Indian lawmakers mourn Ethiopian Airlines victims

From CNN's Helen Regan

Following the tragic news of the Ethiopian Airlines crash on Sunday, which killed 157 people including four Indian citizens, lawmakers expressed their condolences.

The official Twitter account of the prime minister said Modi was "anguished by the loss of lives."

India's Foreign Minister Sushma Swaraj said she has asked the High Commissioner in India to "provide all help and assistance to the bereaved families."

Congress Party MP for southern Kerala state's Thiruvananthapuram and former Minister of State, Shashi Tharoor, sent his "profound condolences."

India's flagship carrier Air India said it "extends deepest condolences and sympathy to the families" of those onboard.

Read more on the Ethiopian Airlines crash here.

2:30 a.m. ET, March 11, 2019

Rahul Gandhi's Congress Party: 'victory will be ours'

From CNN's Helen Regan

India's main opposition party, the Congress, is urging Indians to register to vote, saying "now it is the turn of the people."

The party posted a rallying cry on Twitter Sunday evening in Hindi: "The bugle is blown, now it is the turn of the people. We are fully prepared to fight the lies. We will defeat this regime of liars. We are prepared, and the victory will be ours."

Headed by Raul Gandhi, the Congress is seeking to unseat incumbent Prime Minister Narendra Modi's BJP after they won a landslide in the 2014 elections.

12:45 a.m. ET, March 11, 2019

Prime Minister Narendra Modi lays out achievements

From CNN's Helen Regan

Shortly after polling dates were announced, Indian Prime Minister Narendra Modi posted a series of tweets wishing his competitors luck and touting achievements over his five-year tenure.

Modi and his Bharatiya Janata Party (BJP) are seeking re-election after a landslide victory in 2014.

Crore = 10 million

12:06 a.m. ET, March 11, 2019

National security firmly on the agenda

Analysis from CNN's Nikhil Kumar

Indian security forces inspect the remains of a bus following an attack on a paramilitary convoy on February 14 in Indian-controlled Kashmir.
Indian security forces inspect the remains of a bus following an attack on a paramilitary convoy on February 14 in Indian-controlled Kashmir. STR/AFP/Getty Images

The sudden spike in tensions between India and Pakistan in February, just weeks before the election announcement, has put national security firmly on the agenda -- even if it's not clear how it'll impact voter behavior.

While the Indian government says it eliminated a "very large number" of terrorists with its airstrikes and insists the operation was a success, it has repeatedly declined to put a figure on how many terrorists it killed, or release other details about what it struck.

That hasn't stopped Modi's allies from using the Indian airstrikes as a campaign talking point.

The BJP, which has its roots in India's majoritarian Hindu right wing movement, has always sought to portray itself as strong on defense, especially when it comes to the country's Muslim neighbor Pakistan.

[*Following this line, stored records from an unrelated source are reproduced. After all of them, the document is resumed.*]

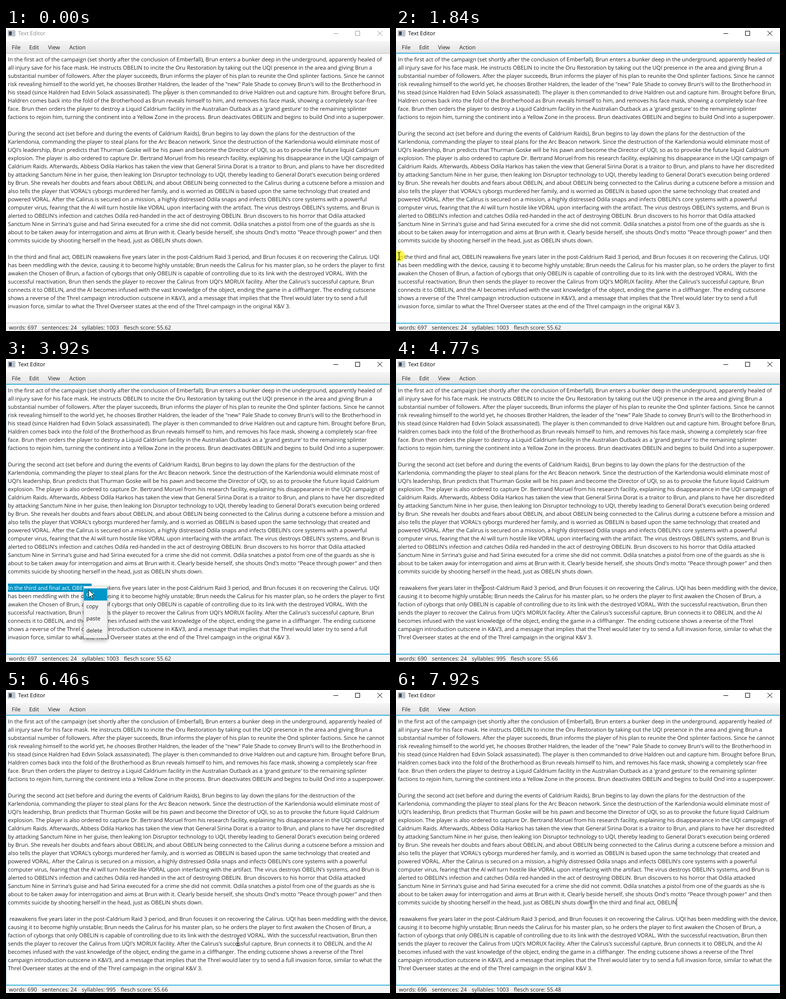
Recreate the animation shown at these times as an HTML page. Size 794 by 626 pixels, loop 8 s.

```html
<!DOCTYPE html>
<html lang="en">
<head>
<meta charset="utf-8">
<title>Text Editor</title>
<style>
html, body { margin: 0; width: 100%; height: 100%; overflow: hidden; background: #fff; }
body { position: relative; font: 11.4px/17px "Open Sans", "Noto Sans", sans-serif; color: #222;
  text-rendering: geometricPrecision; cursor: default; }
#stage { position: absolute; left: 0; top: 0; width: 794px; height: 626px; overflow: hidden; }
#stage div, #stage svg { position: absolute; white-space: pre; }
#chrome, #pointer { left: 0; top: 0; }
#title { left: 25px; top: 3px; }
#bar { left: 0; top: 27px; width: 794px; height: 25px; background: linear-gradient(#f6f6f6, #e3e3e3); }
#bar span { position: absolute; top: 5px; }
#area { left: 0; top: 52px; width: 794px; height: 558px; box-sizing: border-box; background: #fff;
  border: solid #bbb; border-width: 1px 0; }
.focus #area { border: 1px solid #039ed3; border-left-color: #9cd6ec; border-right-color: #9cd6ec;
  box-shadow: 0 0 0 1px rgba(3,158,211,.5); }
#status { left: 0; top: 611px; width: 788px; height: 15px; padding-left: 6px; background: #f4f4f4;
  display: flex; gap: 10px; }
#text { left: 4px; top: 56px; }
#text p { margin: 0; height: 17px; line-height: 19px; }
#text i { display: inline-block; width: 1px; height: 17px; margin-right: -1px; vertical-align: top; background: #a89078; }
.focus #text i { background: #333; }
mark { display: inline-block; height: 17px; background: #0096c9; color: #fff; }
#menu { left: 160px; top: 469px; width: 50px; height: 108px; box-sizing: border-box; padding: 4px 0;
  background: #f4f4f4; border: 1px solid #c8c8c8; border-top-color: #ddd; box-shadow: 0 4px 9px rgba(0,0,0,.35); }
#menu p { margin: 0; height: 25px; line-height: 25px; padding-left: 5px; }
#menu p.on { background: #0096c9; color: #fff; }
</style>
</head>
<body>
<div id="stage">
  <svg id="chrome" width="794" height="27" fill="none">
    <rect x="4.5" y="5.5" width="14" height="11" fill="#e8ebee" stroke="#8a929a"/>
    <rect x="6" y="7" width="6" height="8" fill="#34465c"/>
    <rect x="13" y="7" width="4" height="8" fill="#b4bcc4"/>
    <path id="buttons" d="M677 11.5h10M722.5 6.5h9v9h-9zM768 6l10 10M778 6l-10 10"/>
  </svg>
  <div id="title">Text Editor</div>
  <div id="bar"><span style="left:12px">File</span><span style="left:48px">Edit</span><span style="left:87px">View</span><span style="left:131px">Action</span></div>
  <div id="area"></div>
  <div id="text"></div>
  <div id="status"></div>
  <div id="menu"><p>cut</p><p>copy</p><p>paste</p><p>delete</p></div>
  <svg id="pointer" width="794" height="626">
    <g id="mouse">
      <circle id="halo" r="12" fill="#fe0" fill-opacity=".7"/>
      <path id="beam" d="M-3 -7.5h2.5l.5 .5l.5 -.5h2.5M0 -7v14M-3 7.5h2.5l.5 -.5l.5 .5h2.5" fill="none" stroke="#111"/>
      <path id="arrow" d="M0 0v16l3.7 -3.5l2.6 6l2.6 -1.1l-2.6 -5.9h5.2z" fill="#fff" stroke="#000"/>
    </g>
  </svg>
</div>
<script>
const intro = `In the first act of the campaign (set shortly after the conclusion of Emberfall), Brun enters a bunker deep in the underground, apparently healed of
all injury save for his face mask. He instructs OBELIN to incite the Oru Restoration by taking out the UQI presence in the area and giving Brun a
substantial number of followers. After the player succeeds, Brun informs the player of his plan to reunite the Ond splinter factions. Since he cannot
risk revealing himself to the world yet, he chooses Brother Haldren, the leader of the "new" Pale Shade to convey Brun's will to the Brotherhood in
his stead (since Haldren had Edvin Solack assassinated). The player is then commanded to drive Haldren out and capture him. Brought before Brun,
Haldren comes back into the fold of the Brotherhood as Brun reveals himself to him, and removes his face mask, showing a completely scar-free
face. Brun then orders the player to destroy a Liquid Caldrium facility in the Australian Outback as a 'grand gesture' to the remaining splinter
factions to rejoin him, turning the continent into a Yellow Zone in the process. Brun deactivates OBELIN and begins to build Ond into a superpower.

During the second act (set before and during the events of Caldrium Raids), Brun begins to lay down the plans for the destruction of the
Karlendonia, commanding the player to steal plans for the Arc Beacon network. Since the destruction of the Karlendonia would eliminate most of
UQI's leadership, Brun predicts that Thurman Goske will be his pawn and become the Director of UQI, so as to provoke the future liquid Caldrium
explosion. The player is also ordered to capture Dr. Bertrand Moruel from his research facility, explaining his disappearance in the UQI campaign of
Caldrium Raids. Afterwards, Abbess Odila Harkos has taken the view that General Sirina Dorat is a traitor to Brun, and plans to have her discredited
by attacking Sanctum Nine in her guise, then leaking Ion Disruptor technology to UQI, thereby leading to General Dorat's execution being ordered
by Brun. She reveals her doubts and fears about OBELIN, and about OBELIN being connected to the Calirus during a cutscene before a mission and
also tells the player that VORAL's cyborgs murdered her family, and is worried as OBELIN is based upon the same technology that created and
powered VORAL. After the Calirus is secured on a mission, a highly distressed Odila snaps and infects OBELIN's core systems with a powerful
computer virus, fearing that the AI will turn hostile like VORAL upon interfacing with the artifact. The virus destroys OBELIN's systems, and Brun is
alerted to OBELIN's infection and catches Odila red-handed in the act of destroying OBELIN. Brun discovers to his horror that Odila attacked
Sanctum Nine in Sirrina's guise and had Sirina executed for a crime she did not commit. Odila snatches a pistol from one of the guards as she is
about to be taken away for interrogation and aims at Brun with it. Clearly beside herself, she shouts Ond's motto "Peace through power" and then
commits suicide by shooting herself in the head, just as OBELIN shuts down.
`.split("\n");
const cutText = "In the third and final act, OBELIN";
const before = `${cutText} reawakens five years later in the post-Caldrium Raid 3 period, and Brun focuses it on recovering the Calirus. UQI
has been meddling with the device, causing it to become highly unstable; Brun needs the Calirus for his master plan, so he orders the player to first
awaken the Chosen of Brun, a faction of cyborgs that only OBELIN is capable of controlling due to its link with the destroyed VORAL. With the
successful reactivation, Brun then sends the player to recover the Calirus from UQI's MORUX facility. After the Calirus's successful capture, Brun
connects it to OBELIN, and the AI becomes infused with the vast knowledge of the object, ending the game in a cliffhanger. The ending cutscene
shows a reverse of the Threl campaign introduction cutscene in K&V3, and a message that implies that the Threl would later try to send a full
invasion force, similar to what the Threl Overseer states at the end of the Threl campaign in the original K&V 3.`.split("\n");
const after = ` reawakens five years later in the post-Caldrium Raid 3 period, and Brun focuses it on recovering the Calirus. UQI has been meddling with the device,
causing it to become highly unstable; Brun needs the Calirus for his master plan, so he orders the player to first awaken the Chosen of Brun, a
faction of cyborgs that only OBELIN is capable of controlling due to its link with the destroyed VORAL. With the successful reactivation, Brun then
sends the player to recover the Calirus from UQI's MORUX facility. After the Calirus's successful capture, Brun connects it to OBELIN, and the AI
becomes infused with the vast knowledge of the object, ending the game in a cliffhanger. The ending cutscene shows a reverse of the Threl
campaign introduction cutscene in K&V3, and a message that implies that the Threl would later try to send a full invasion force, similar to what the
Threl Overseer states at the end of the Threl campaign in the original K&V 3.`.split("\n");

// Ticks run at 13 per second; all times below are in ticks.
const RATE = 13 / 1000, LOOP = 8000;
const FOCUS = 24, MENU = 48, HOVER = 50, CUT = 62, CLICK = 76, PASTE = 87;
const presses = [[FOCUS, 40], [46, MENU], [60, CUT], [CLICK, 79]];
const path = [
  [1, 515, 602], [5, 260, 520], [9, 40, 461], [11, 22, 465], [15, 8, 467], [20, 8, 467], [21, 5, 471],
  [25, 6, 471], [33, 151, 470], [34, 160, 469], [37, 176, 466], [39, 176, 466], [40, 163, 470], [42, 175, 474],
  [45, 175, 474], [46, 160, 469], [49, 160, 469], [51, 171, 477], [53, 172, 478], [54, 176, 482], [56, 179, 475],
  [63, 179, 475], [64, 184, 484], [72, 444, 437], [73, 439, 441], [79, 439, 441], [86, 495, 553],
  [90, 474, 505], [97, 527, 443], [101, 403, 443], [104, 403, 443]
];
const $ = id => document.getElementById(id);
const show = (id, on) => $(id).style.display = on ? "" : "none";
const within = (k, [a, b]) => k >= a && k < b;
const LAST = 22, THIRD = 24;

function mouseAt(k) {
  const i = Math.max(1, path.findIndex(p => p[0] >= k));
  const [a, x, y] = path[i - 1], [b, u, v] = path[i];
  const f = Math.max(0, (k - a) / (b - a));
  return [Math.round(x + (u - x) * f), Math.round(y + (v - y) * f)];
}

function drawText(k, x) {
  const lines = [...intro, ...(k < CUT ? before : after)];
  const caret = (n, at) => lines[n] = lines[n].slice(0, at) + "<i></i>" + lines[n].slice(at);
  if (k >= PASTE) lines[LAST] += cutText;
  if (k < FOCUS) caret(4, lines[4].indexOf("player") + 2);
  else if (k < CUT) {
    const n = k < 37 ? Math.min(cutText.length, Math.round((x - 3) / 5)) : cutText.length;
    if (n > 0) lines[THIRD] = `<mark>${cutText.slice(0, n)}</mark>` + lines[THIRD].slice(n);
  } else if (k > 64 && (k - 64.5) % 12.8 < 6.4) {
    if (k < CLICK) caret(THIRD, 0);
    else caret(LAST, lines[LAST].length);
  }
  $("text").innerHTML = lines.map(s => `<p>${s}</p>`).join("");
}

function draw(k) {
  const [x, y] = mouseAt(k), focus = k >= FOCUS, menu = within(k, [MENU, CUT]);
  const [words, syllables, score] = k < CUT ? [697, 1003, 55.62] : k < PASTE ? [690, 995, 55.66] : [696, 1003, 55.48];
  drawText(k, x);
  $("stage").className = focus ? "focus" : "";
  $("title").style.color = focus ? "#000" : "#888";
  $("buttons").setAttribute("stroke", focus ? "#000" : "#999");
  $("status").innerHTML = [`words: ${words}`, "sentences: 24", `syllables: ${syllables}`, `flesch score: ${score}`]
    .map(s => `<span>${s}</span>`).join("");
  show("menu", menu);
  $("menu").firstElementChild.className = k >= HOVER ? "on" : "";
  show("mouse", k > 0);
  show("halo", presses.some(p => within(k, p)));
  show("arrow", menu);
  show("beam", !menu);
  $("mouse").setAttribute("transform", `translate(${x + (menu ? 0 : .5)} ${y})`);
}

let shown = -1;
function tick() {
  // Ticks fall on the 10 ms step before their exact time.
  const k = Math.min(103, Math.floor((performance.now() % LOOP + 9) * RATE));
  if (k !== shown) draw(shown = k);
  requestAnimationFrame(tick);
}
tick();
</script>
</body>
</html>
```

But the claim of more than 250 dead has prompted questions from Modi's opponents.

Read more analysis from CNN's Nikhil Kumar here.

11:41 p.m. ET, March 10, 2019

Jobs, jobs, jobs

Analysis from CNN's Nikhil Kumar

 Indian police personnel block unemployed Indian teachers, as they march during a protest against the Punjab state government to demand jobs in Amritsar on January 25, 2019.
 Indian police personnel block unemployed Indian teachers, as they march during a protest against the Punjab state government to demand jobs in Amritsar on January 25, 2019. NARINDER NANU/AFP/Getty Images

Five years ago, one of Modi's main promises was overhauling India's economy.

But over the years the country has struggled to generate enough jobs for its mass of young people.

It's a giant challenge. More than half of Indians are aged 25 or under, and some 12 million enter the workforce each year.

Now, experts say the situation has only gotten worse: New figures from the independent researchers at the Center for Monitoring Indian Economy show that joblessness is rising.

According to the CMIE, the unemployment rate in February this year stood at 7.2%, up from 5% in February, 2017. Meanwhile, India's farmers have staged numerous protests in recent years, amid reports of falling incomes and increasing distress in the farm sector.

This could spell trouble for Modi.

Read more analysis from CNN's Nikhil Kumar here.